How to complete this task
Reproduce exactly the lines from the one containing "379C660 372 638" through the last line of the records below, both included, and nothing else.

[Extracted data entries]
»»

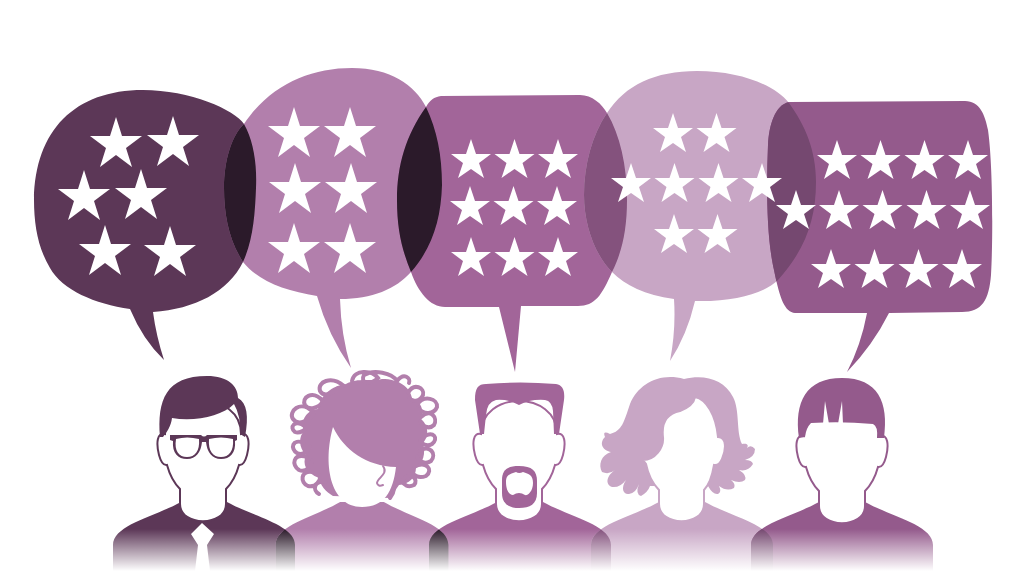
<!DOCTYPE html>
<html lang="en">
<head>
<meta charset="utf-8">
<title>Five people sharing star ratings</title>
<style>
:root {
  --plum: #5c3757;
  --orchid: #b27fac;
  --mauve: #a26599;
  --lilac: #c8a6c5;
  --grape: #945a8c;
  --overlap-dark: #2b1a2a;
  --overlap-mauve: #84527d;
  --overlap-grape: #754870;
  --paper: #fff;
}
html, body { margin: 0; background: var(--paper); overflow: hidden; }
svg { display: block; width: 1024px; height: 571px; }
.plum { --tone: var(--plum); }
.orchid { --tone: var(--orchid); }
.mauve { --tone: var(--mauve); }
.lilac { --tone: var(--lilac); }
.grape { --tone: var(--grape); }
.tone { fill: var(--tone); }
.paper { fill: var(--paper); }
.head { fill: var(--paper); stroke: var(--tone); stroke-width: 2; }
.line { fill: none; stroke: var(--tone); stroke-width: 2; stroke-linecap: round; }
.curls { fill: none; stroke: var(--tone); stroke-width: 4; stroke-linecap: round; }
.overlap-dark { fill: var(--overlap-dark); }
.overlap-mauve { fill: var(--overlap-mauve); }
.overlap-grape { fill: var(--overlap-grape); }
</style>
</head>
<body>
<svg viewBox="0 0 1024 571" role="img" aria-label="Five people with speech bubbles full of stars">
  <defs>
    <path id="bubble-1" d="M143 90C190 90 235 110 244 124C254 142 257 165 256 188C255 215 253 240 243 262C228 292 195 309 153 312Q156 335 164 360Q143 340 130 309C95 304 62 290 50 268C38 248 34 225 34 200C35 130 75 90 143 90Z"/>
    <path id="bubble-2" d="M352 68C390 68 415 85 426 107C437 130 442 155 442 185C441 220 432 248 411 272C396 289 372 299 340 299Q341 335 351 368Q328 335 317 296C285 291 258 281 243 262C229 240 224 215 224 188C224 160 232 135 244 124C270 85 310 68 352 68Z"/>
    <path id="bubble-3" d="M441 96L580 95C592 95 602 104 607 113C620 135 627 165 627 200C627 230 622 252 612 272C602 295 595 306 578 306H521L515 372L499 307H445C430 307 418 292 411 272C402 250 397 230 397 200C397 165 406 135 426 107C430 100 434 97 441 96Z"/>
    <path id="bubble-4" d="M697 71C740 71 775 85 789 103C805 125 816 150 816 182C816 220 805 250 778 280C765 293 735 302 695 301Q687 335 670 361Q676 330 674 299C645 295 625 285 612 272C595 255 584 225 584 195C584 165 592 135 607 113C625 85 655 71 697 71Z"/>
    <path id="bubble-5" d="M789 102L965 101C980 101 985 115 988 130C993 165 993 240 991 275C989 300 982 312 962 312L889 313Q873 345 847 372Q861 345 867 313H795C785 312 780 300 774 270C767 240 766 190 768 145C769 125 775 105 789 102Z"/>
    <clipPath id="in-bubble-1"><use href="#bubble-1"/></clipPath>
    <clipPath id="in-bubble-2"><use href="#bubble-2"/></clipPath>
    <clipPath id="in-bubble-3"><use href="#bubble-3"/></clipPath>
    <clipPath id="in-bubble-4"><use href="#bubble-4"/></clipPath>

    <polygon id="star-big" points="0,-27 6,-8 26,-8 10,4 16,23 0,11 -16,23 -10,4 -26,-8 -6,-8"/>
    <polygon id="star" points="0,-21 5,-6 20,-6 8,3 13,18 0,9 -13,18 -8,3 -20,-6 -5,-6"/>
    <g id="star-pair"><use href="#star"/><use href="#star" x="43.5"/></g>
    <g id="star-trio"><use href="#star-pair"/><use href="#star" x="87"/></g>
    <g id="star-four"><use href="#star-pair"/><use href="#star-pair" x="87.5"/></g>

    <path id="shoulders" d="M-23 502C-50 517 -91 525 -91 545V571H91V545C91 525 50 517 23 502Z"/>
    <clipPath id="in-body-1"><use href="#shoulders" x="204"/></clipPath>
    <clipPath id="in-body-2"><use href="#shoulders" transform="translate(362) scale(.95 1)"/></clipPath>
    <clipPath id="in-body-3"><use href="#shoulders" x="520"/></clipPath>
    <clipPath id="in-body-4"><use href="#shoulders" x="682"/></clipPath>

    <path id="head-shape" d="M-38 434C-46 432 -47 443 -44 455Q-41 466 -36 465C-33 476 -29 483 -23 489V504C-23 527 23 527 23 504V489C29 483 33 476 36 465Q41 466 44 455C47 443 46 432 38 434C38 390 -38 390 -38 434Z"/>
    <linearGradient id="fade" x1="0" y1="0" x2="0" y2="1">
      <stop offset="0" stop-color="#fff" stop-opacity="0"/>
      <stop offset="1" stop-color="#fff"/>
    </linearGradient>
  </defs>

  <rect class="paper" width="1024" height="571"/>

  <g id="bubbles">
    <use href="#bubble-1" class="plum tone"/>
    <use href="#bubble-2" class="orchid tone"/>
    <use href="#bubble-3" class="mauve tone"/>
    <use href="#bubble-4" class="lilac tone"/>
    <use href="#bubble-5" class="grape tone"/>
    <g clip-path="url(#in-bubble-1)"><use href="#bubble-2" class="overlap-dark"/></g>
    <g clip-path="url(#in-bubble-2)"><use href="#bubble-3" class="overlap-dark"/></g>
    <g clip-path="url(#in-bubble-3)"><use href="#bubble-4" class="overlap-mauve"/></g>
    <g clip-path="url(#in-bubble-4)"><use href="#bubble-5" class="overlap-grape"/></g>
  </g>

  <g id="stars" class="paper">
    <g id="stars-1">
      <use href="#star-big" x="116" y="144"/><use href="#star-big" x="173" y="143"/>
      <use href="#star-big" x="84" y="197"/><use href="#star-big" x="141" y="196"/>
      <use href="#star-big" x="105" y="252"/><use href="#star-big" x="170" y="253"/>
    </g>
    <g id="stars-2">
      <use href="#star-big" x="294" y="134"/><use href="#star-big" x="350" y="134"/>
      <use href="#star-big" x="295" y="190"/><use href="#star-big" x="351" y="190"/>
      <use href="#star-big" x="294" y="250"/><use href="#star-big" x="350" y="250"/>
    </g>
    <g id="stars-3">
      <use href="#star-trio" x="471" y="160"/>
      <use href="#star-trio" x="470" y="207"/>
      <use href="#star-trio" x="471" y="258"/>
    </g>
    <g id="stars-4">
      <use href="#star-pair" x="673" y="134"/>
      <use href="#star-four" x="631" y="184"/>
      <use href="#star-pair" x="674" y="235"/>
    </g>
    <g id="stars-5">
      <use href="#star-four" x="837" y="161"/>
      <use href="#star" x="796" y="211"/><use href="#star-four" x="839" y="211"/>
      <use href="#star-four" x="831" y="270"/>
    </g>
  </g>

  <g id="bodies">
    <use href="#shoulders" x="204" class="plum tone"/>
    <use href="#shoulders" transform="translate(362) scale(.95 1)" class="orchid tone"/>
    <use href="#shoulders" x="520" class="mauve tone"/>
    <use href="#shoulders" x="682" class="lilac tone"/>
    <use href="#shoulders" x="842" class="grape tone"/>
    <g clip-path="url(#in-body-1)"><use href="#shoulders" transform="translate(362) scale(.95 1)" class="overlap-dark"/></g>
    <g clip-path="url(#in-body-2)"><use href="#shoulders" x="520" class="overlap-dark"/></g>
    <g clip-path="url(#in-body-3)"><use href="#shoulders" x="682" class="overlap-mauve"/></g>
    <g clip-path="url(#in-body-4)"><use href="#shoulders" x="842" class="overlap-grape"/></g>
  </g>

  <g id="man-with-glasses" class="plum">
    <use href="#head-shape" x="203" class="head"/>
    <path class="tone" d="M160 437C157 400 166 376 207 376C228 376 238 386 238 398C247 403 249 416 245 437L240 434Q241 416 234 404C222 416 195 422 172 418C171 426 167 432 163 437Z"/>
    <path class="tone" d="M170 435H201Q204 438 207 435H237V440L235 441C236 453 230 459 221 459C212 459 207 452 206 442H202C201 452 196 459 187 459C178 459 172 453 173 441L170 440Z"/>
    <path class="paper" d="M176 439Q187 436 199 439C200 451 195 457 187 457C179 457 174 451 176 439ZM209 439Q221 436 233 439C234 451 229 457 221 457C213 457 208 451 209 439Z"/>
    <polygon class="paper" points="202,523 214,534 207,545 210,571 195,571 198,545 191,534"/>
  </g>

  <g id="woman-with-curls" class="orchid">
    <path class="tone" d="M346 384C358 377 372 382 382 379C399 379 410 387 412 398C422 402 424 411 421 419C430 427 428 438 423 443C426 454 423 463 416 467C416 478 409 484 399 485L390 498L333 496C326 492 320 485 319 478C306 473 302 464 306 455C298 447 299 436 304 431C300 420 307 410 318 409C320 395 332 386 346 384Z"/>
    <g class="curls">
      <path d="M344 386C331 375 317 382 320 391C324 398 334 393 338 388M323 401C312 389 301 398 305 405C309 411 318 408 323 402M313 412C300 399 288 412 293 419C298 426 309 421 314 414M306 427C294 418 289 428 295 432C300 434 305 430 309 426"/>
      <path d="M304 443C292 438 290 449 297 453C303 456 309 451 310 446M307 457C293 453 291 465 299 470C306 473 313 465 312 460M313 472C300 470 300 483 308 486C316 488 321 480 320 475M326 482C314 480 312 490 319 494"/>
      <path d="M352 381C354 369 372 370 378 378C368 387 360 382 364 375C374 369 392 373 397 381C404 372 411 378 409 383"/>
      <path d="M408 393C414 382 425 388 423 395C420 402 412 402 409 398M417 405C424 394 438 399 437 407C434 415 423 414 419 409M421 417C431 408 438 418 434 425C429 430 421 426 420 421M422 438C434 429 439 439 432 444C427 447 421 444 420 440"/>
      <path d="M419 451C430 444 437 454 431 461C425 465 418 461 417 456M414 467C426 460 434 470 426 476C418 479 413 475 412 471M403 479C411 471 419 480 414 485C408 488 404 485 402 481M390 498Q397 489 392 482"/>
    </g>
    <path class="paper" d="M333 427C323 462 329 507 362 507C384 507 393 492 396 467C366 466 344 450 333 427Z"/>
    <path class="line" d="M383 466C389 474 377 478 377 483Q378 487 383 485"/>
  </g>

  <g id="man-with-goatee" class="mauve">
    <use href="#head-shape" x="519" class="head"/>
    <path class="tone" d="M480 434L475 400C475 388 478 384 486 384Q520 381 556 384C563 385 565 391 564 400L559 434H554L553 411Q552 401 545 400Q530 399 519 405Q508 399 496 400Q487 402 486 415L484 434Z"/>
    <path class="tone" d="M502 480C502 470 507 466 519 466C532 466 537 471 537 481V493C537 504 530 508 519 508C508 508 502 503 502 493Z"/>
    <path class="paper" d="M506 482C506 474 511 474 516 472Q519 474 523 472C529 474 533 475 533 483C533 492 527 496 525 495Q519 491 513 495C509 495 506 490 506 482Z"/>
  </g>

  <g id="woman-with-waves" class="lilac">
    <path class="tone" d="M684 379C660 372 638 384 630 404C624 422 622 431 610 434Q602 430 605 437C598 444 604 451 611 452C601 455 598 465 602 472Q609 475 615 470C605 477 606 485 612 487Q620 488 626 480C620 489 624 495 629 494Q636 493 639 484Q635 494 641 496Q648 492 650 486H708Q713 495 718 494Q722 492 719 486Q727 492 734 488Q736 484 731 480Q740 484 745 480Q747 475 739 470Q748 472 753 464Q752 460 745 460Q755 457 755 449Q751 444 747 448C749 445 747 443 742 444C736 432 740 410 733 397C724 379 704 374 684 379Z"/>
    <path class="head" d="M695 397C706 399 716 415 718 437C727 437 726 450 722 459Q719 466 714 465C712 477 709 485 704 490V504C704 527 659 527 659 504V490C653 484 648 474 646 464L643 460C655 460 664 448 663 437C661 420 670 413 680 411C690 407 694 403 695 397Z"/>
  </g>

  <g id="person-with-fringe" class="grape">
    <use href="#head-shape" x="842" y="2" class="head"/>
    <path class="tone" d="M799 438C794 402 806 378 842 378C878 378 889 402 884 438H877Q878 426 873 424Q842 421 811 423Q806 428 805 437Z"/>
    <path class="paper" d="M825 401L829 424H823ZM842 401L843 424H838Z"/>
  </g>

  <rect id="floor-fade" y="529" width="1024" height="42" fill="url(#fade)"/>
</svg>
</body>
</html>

««

Written response
    <path class="tone" d="M684 379C660 372 638 384 630 404C624 422 622 431 610 434Q602 430 605 437C598 444 604 451 611 452C601 455 598 465 602 472Q609 475 615 470C605 477 606 485 612 487Q620 488 626 480C620 489 624 495 629 494Q636 493 639 484Q635 494 641 496Q648 492 650 486H708Q713 495 718 494Q722 492 719 486Q727 492 734 488Q736 484 731 480Q740 484 745 480Q747 475 739 470Q748 472 753 464Q752 460 745 460Q755 457 755 449Q751 444 747 448C749 445 747 443 742 444C736 432 740 410 733 397C724 379 704 374 684 379Z"/>
    <path class="head" d="M695 397C706 399 716 415 718 437C727 437 726 450 722 459Q719 466 714 465C712 477 709 485 704 490V504C704 527 659 527 659 504V490C653 484 648 474 646 464L643 460C655 460 664 448 663 437C661 420 670 413 680 411C690 407 694 403 695 397Z"/>
  </g>

  <g id="person-with-fringe" class="grape">
    <use href="#head-shape" x="842" y="2" class="head"/>
    <path class="tone" d="M799 438C794 402 806 378 842 378C878 378 889 402 884 438H877Q878 426 873 424Q842 421 811 423Q806 428 805 437Z"/>
    <path class="paper" d="M825 401L829 424H823ZM842 401L843 424H838Z"/>
  </g>

  <rect id="floor-fade" y="529" width="1024" height="42" fill="url(#fade)"/>
</svg>
</body>
</html>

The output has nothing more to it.